Old car bonnets make bold – and durable – canvases for the art of the Anangu people of the APY Lands. This one painted by acclaimed local artist Barbara Moore graces the entrance to the Amata community.

    Photo Credit: Quentin Chester/Australian Geographic

    The hill country near Alalka north of the settlement of Pukatja (Ernabella) is the region’s major stronghold for the Warru or black-footed rock wallaby. A concerted effort is underway to ensure the recovery of this species, one of Australia’s most locally endangered macropods.

    Photo Credit: Quentin Chester/Australian Geographic

    Age-worn granite forms are a hallmark of the Musgrave Ranges whose geological origins reach back nearly 1600 million years.

    Photo Credit: Quentin Chester

    The Kanyala or Euro (Macropus robustus erubescens) wallaroos graze the sparse vegetation among the rocky hillsides of the gorge country and are often spied close to watercourses and rockholes. 

    Photo Credit: Quentin Chester/Australian Geographic

    The brilliantly-hued mulga parrot (Psephotus varius) is a vivid sight near permanent water in the mallee scrub of the ranges.

    Photo Credit: Quentin Chester

    This distinctive pyramid – shape hill is both a landmark en-route to Apara Springs and a feature that lives in the cultural lore of the Tjurkupa.

    Photo Credit: Quentin Chester/Australian Geographic

    A significant – and sacred – waterhole on the western edge of the Musgrave Ranges, Apara Springs has recently been fenced to protect it from disturbance by wild camels and other animals.  

    Photo Credit: Quentin Chester

    Skittish brumbies canter past the silhouetted form of the corkwood tree and at Apara Springs, near the central APY community of Amata. 

    Photo Credit: Quentin Chester/Australian Geographic

    Rust to dust. Abandoned cars are a ubiquitous sight along the main tracks linking the communities. With the passage of time they take on their own desert patina.

    Photo Credit: Quentin Chester/Australian Geographic

    APY Land Management rangers Ethan Dagg and Anna Miller using drip torches to initiate a patchwork burn in the hill country north of Pukatja. Such burns are designed to protect the habitat of the Warru – the black-footed rock wallaby – from the impact of more extreme fires.

    Photo Credit: Quentin Chester

    Mulla mulla or Ptilotus nobilis flowers make a striking display in the stone country near Maku Gorge on the outskirts of the Kalka community.

    Photo Credit: Quentin Chester/Australian Geographic

    White-plumed honeyeaters (Lichenostomus penicillatus) are restless feeders amid the blossoming woodland gardens of Pukatja

    Photo Credit: Quentin Chester/Australian Geographic

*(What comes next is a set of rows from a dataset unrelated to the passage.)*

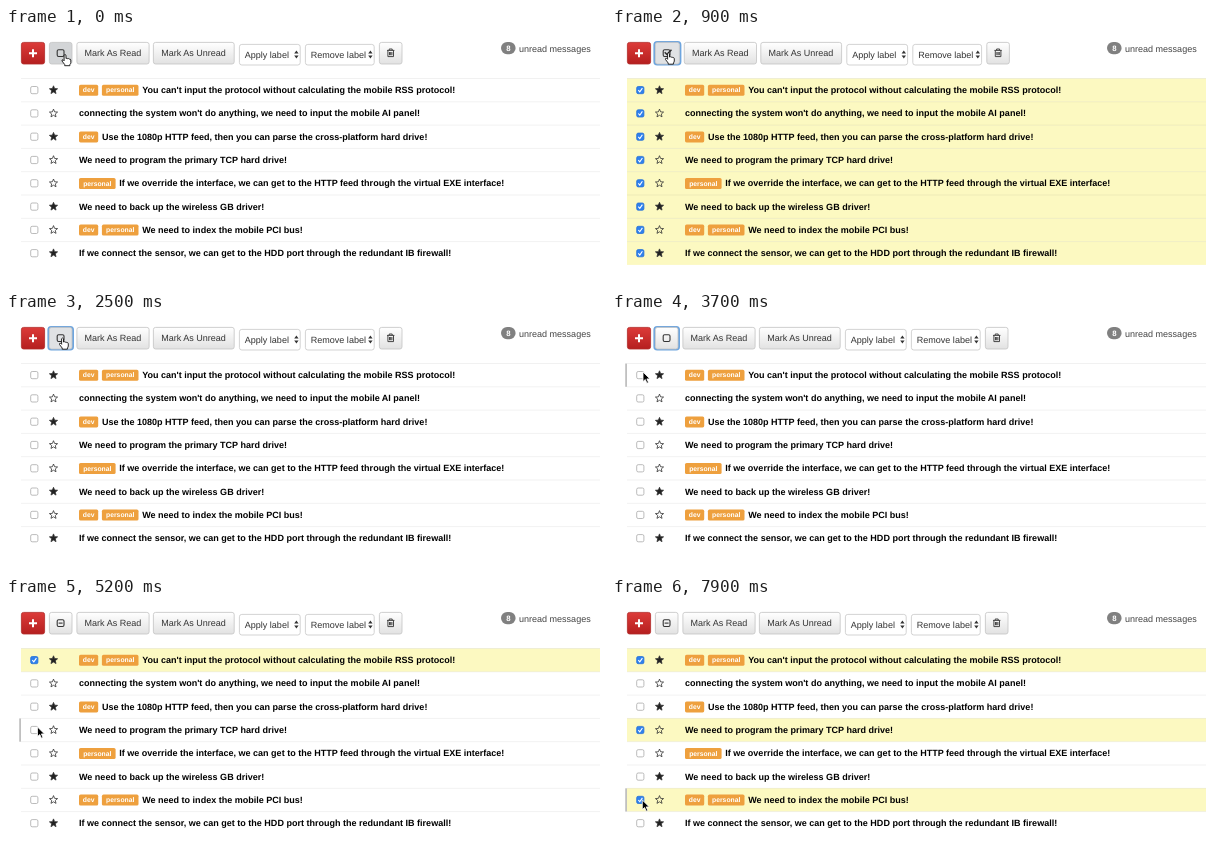
Write an HTML page that moves like this. It is 600 px wide and 257 px high and loops after 8 s.

```html
<!DOCTYPE html>
<html lang="en">
<head>
<meta charset="utf-8">
<title>Inbox</title>
<style>
html, body { margin: 0; width: 100%; height: 100%; overflow: hidden; background: #fff; }
svg { display: block; width: 600px; height: 257px; }
text { font: 9.03px "Liberation Sans", Arial, sans-serif; text-rendering: geometricPrecision; fill: #333; }
.subject { font-weight: bold; fill: #000; }
.tag { font-size: 6.77px; font-weight: bold; fill: #fff; }
.btn { fill: url(#grey); stroke: #c3c3c3; stroke-width: .8; }
.line { fill: none; stroke: #333; stroke-width: 1.1; stroke-linejoin: round; }
</style>
</head>
<body>
<svg viewBox="0 0 600 257">
  <defs>
    <linearGradient id="grey" x2="0" y2="1"><stop stop-color="#fff"/><stop offset="1" stop-color="#e2e2e2"/></linearGradient>
    <linearGradient id="red" x2="0" y2="1"><stop stop-color="#dc3b39"/><stop offset="1" stop-color="#b51f1f"/></linearGradient>
  </defs>
  <rect x="15.4" y="14.4" width="23.2" height="21.6" rx="2.2" fill="url(#red)" stroke="#b02a28" stroke-width=".8"/>
  <path d="M23 25.2h8M27 21.2v8" stroke="#fff" stroke-width="2"/>

  <rect id="ring" x="42.4" y="13.9" height="22.6" rx="2.8" fill="none" stroke="#6ea5de" stroke-width="2"/>
  <rect id="toggle" class="btn" x="43.4" y="14.4" height="21.6" rx="2.2"/>
  <rect class="line" x="51.2" y="21.7" width="6.8" height="6.8" rx="1.4"/>
  <path id="minus" class="line" d="M52.6 25.1h4"/>
  <path id="tick" class="line" style="stroke-width:1.5" d="M52.7 24.2l2.2 2.2 4.6-4.6"/>

  <g id="tools">
    <rect class="btn" x="70.9" y="14.4" width="72.2" height="21.6" rx="2.2"/>
    <text x="78.6" y="28.4">Mark As Read</text>
    <rect class="btn" x="147.4" y="14.4" width="80.8" height="21.6" rx="2.2"/>
    <text x="155.2" y="28.4">Mark As Unread</text>
    <g id="selects"></g>
    <rect class="btn" x="373.4" y="14.4" width="22.6" height="21.6" rx="2.2"/>
    <path class="line" style="stroke-width:.9" d="M381 22.4h7.4M383.2 22.2v-1.2h3v1.2M381.9 22.6v6h5.6v-6M383.5 24v3.2M384.7 24v3.2M385.9 24v3.2"/>
  </g>

  <rect x="495" y="14" width="14.6" height="12.2" rx="6.1" fill="#808080"/>
  <text x="502.3" y="22.9" text-anchor="middle" style="font-size:7.8px;font-weight:bold;fill:#fff">8</text>
  <text x="513" y="24.2" style="fill:#444">unread messages</text>

  <g id="list"></g>
  <rect id="bar" x="13.2" width="1.8" height="23.3" fill="#c0c0c0"/>

  <path id="arrow" d="M0 0v9.6l2.3-2.1 1.6 3.7 1.6-.7-1.6-3.6h3.1z" fill="#000" stroke="#fff" stroke-width=".8"/>
  <path id="hand" d="M-.9.7Q0-.7 1 .7V4q.9-.7 1.7.2 1-.5 1.6.4 1.2-.3 1.5.9V8q-.2 1.3-.9 2v1.2H-.3V10L-3 6.500q-.3-1.500 1.100-1.200l1 1z"
    fill="#fff" stroke="#111" stroke-width=".9" stroke-linejoin="round"/>
</svg>
<script>
const $ = id => document.getElementById(id);
const TOP = 50.5, PITCH = 23.3, LOOP = 8000;

// starred, labels, subject
const messages = [
  [1, "dev personal", "You can't input the protocol without calculating the mobile RSS protocol!"],
  [0, "", "connecting the system won't do anything, we need to input the mobile AI panel!"],
  [1, "dev", "Use the 1080p HTTP feed, then you can parse the cross-platform hard drive!"],
  [0, "", "We need to program the primary TCP hard drive!"],
  [0, "personal", "If we override the interface, we can get to the HTTP feed through the virtual EXE interface!"],
  [1, "", "We need to back up the wireless GB driver!"],
  [0, "dev personal", "We need to index the mobile PCI bus!"],
  [1, "", "If we connect the sensor, we can get to the HDD port through the redundant IB firewall!"]
];
const tagWidth = { dev: 19.2, personal: 36.6 };

const star = Array.from({ length: 10 }, (_, i) => {
  const r = i % 2 ? 1.9 : 4.3, a = i * Math.PI / 5;
  return (47.5 + r * Math.sin(a)).toFixed(2) + "," + (11.6 - r * Math.cos(a)).toFixed(2);
}).join(" ");

function row([starred, labels, subject], i) {
  let x = 73, tags = "";
  for (const name of labels.split(" ").filter(Boolean)) {
    const w = tagWidth[name];
    tags += `<rect x="${x}" y="6.300" width="${w}" height="11" rx="1.6" fill="#eea03e"/>
      <text class="tag" x="${x + w / 2}" y="13.9" text-anchor="middle">${name}</text>`;
    x += w + 3.7;
  }
  return `<g transform="translate(0 ${TOP + i * PITCH})">
    <rect class="back" x="15" width="579" height="${PITCH}"/>
    <path d="M15 0h579" stroke="#000" stroke-opacity=".07" stroke-width=".8"/>
    <rect class="box" x="24.700" y="8" width="7.2" height="7.2" rx="1.5" stroke-width=".8"/>
    <path class="mark" d="M26.300 11.700l1.500 1.700 2.600-3.800" fill="none" stroke="#fff" stroke-width="1.1"/>
    <polygon points="${star}" fill="${starred ? "#222" : "none"}" stroke="#333" stroke-width=".8" stroke-linejoin="round"/>
    ${tags}<text class="subject" x="${x}" y="14.600">${subject}</text>
  </g>`;
}

const select = (x, w, label) => `<rect x="${x}" y="16.4" width="${w}" height="20.6" rx="2.4" fill="#fff" stroke="#c8c8c8" stroke-width=".8"/>
  <text x="${x + 5.4}" y="29.8">${label}</text>
  <path d="M${x + w - 6} 25.6l2.2-3 2.2 3zm0 2l2.2 3 2.2-3z" fill="#333"/>`;

$("selects").innerHTML = select(233.4, 60.8, "Apply label") + select(299.4, 68.8, "Remove label");
$("list").innerHTML = messages.map(row).join("");
const rows = [...$("list").children].map(g => ["back", "box", "mark"].map(c => g.querySelector("." + c)));

// time, x, y of the pointer tip
const path = [
  [0, 59, 26.5], [150, 59, 26.5], [600, 56.500, 25], [2700, 56.500, 25], [3400, 31, 59],
  [4550, 31, 59], [5050, 31.500, 129], [5700, 31.500, 129], [6250, 30, 196.500],
  [6500, 30.300, 197], [6750, 30.300, 202], [LOOP, 30.300, 202]
];
const clicks = { 0: 4150, 3: 5650, 6: 6900 };

function pointer(t) {
  const i = path.findIndex(p => p[0] > t);
  const [t0, x0, y0] = path[i - 1], [t1, x1, y1] = path[i];
  const u = (t - t0) / (t1 - t0), e = u * u * (3 - 2 * u);
  return [x0 + (x1 - x0) * e, y0 + (y1 - y0) * e];
}

const show = (el, on) => el.setAttribute("visibility", on ? "visible" : "hidden");

function draw(t) {
  const [x, y] = pointer(t);
  const all = t >= 150 && t < 2450;
  const some = t >= clicks[0];
  const shift = all ? 1.4 : 0;

  rows.forEach(([back, box, mark], i) => {
    const on = all || t >= clicks[i];
    back.setAttribute("fill", on ? "#fcf9c1" : "#fff");
    box.setAttribute("fill", on ? "#2f80ed" : "#fff");
    box.setAttribute("stroke", on ? "#2871d6" : "#aaa");
    show(mark, on);
  });

  const overToggle = x > 43 && x < 67 && y > 14 && y < 36;
  const pressed = t < 150 || t >= 2200 && t < 2450;
  $("toggle").style.fill = pressed ? "#d3d5d7" : overToggle ? "#e0e2e4" : "";
  $("toggle").setAttribute("width", 22.6 + shift);
  $("ring").setAttribute("width", 24.6 + shift);
  $("tools").setAttribute("transform", `translate(${shift})`);
  show($("ring"), t >= 150 && !some);
  show($("tick"), all);
  show($("minus"), some);

  const hover = Math.floor((y - TOP) / PITCH);
  show($("bar"), hover >= 0);
  $("bar").setAttribute("y", TOP + hover * PITCH);

  const overBox = x > 24 && x < 33 && Math.abs(y - TOP - (hover + .5) * PITCH) < 4.2;
  const hand = overToggle || hover >= 0 && !overBox;
  show($("hand"), hand);
  show($("arrow"), !hand);
  $(hand ? "hand" : "arrow").setAttribute("transform", `translate(${x} ${y})`);
}

function tick() {
  draw(performance.now() % LOOP);
  requestAnimationFrame(tick);
}
tick();
</script>
</body>
</html>
```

    A lone, gnarled corkwood (Hakea lorea) hangs onto to a rocky slope near Wardulka Rockhole. These tough hakeas are clad in thick, fissured bark for fire protection. 

    Photo Credit: Quentin Chester/Australian Geographic

    The evening sky lights up dunes stubbled with spinifex near Youngs Well north of Pukatja.

     

    Photo Credit: Quentin Chester/Australian Geographic

    Clumps of spinifex and granite dominate the stone rises looking to New Well on the edge of the Musgrave Ranges – just 10km south of the NT border.

    Photo Credit: Quentin Chester/Australian Geographic

APY lands: In the home of the Anangu

By AG STAFF | August 21, 2015

Come on a privileged journey into a remote part of Australia where few outsiders have ever stepped as AG discovers the Anangu Pitjantjatjara Yankunytjatjara, or Aboriginal APY lands.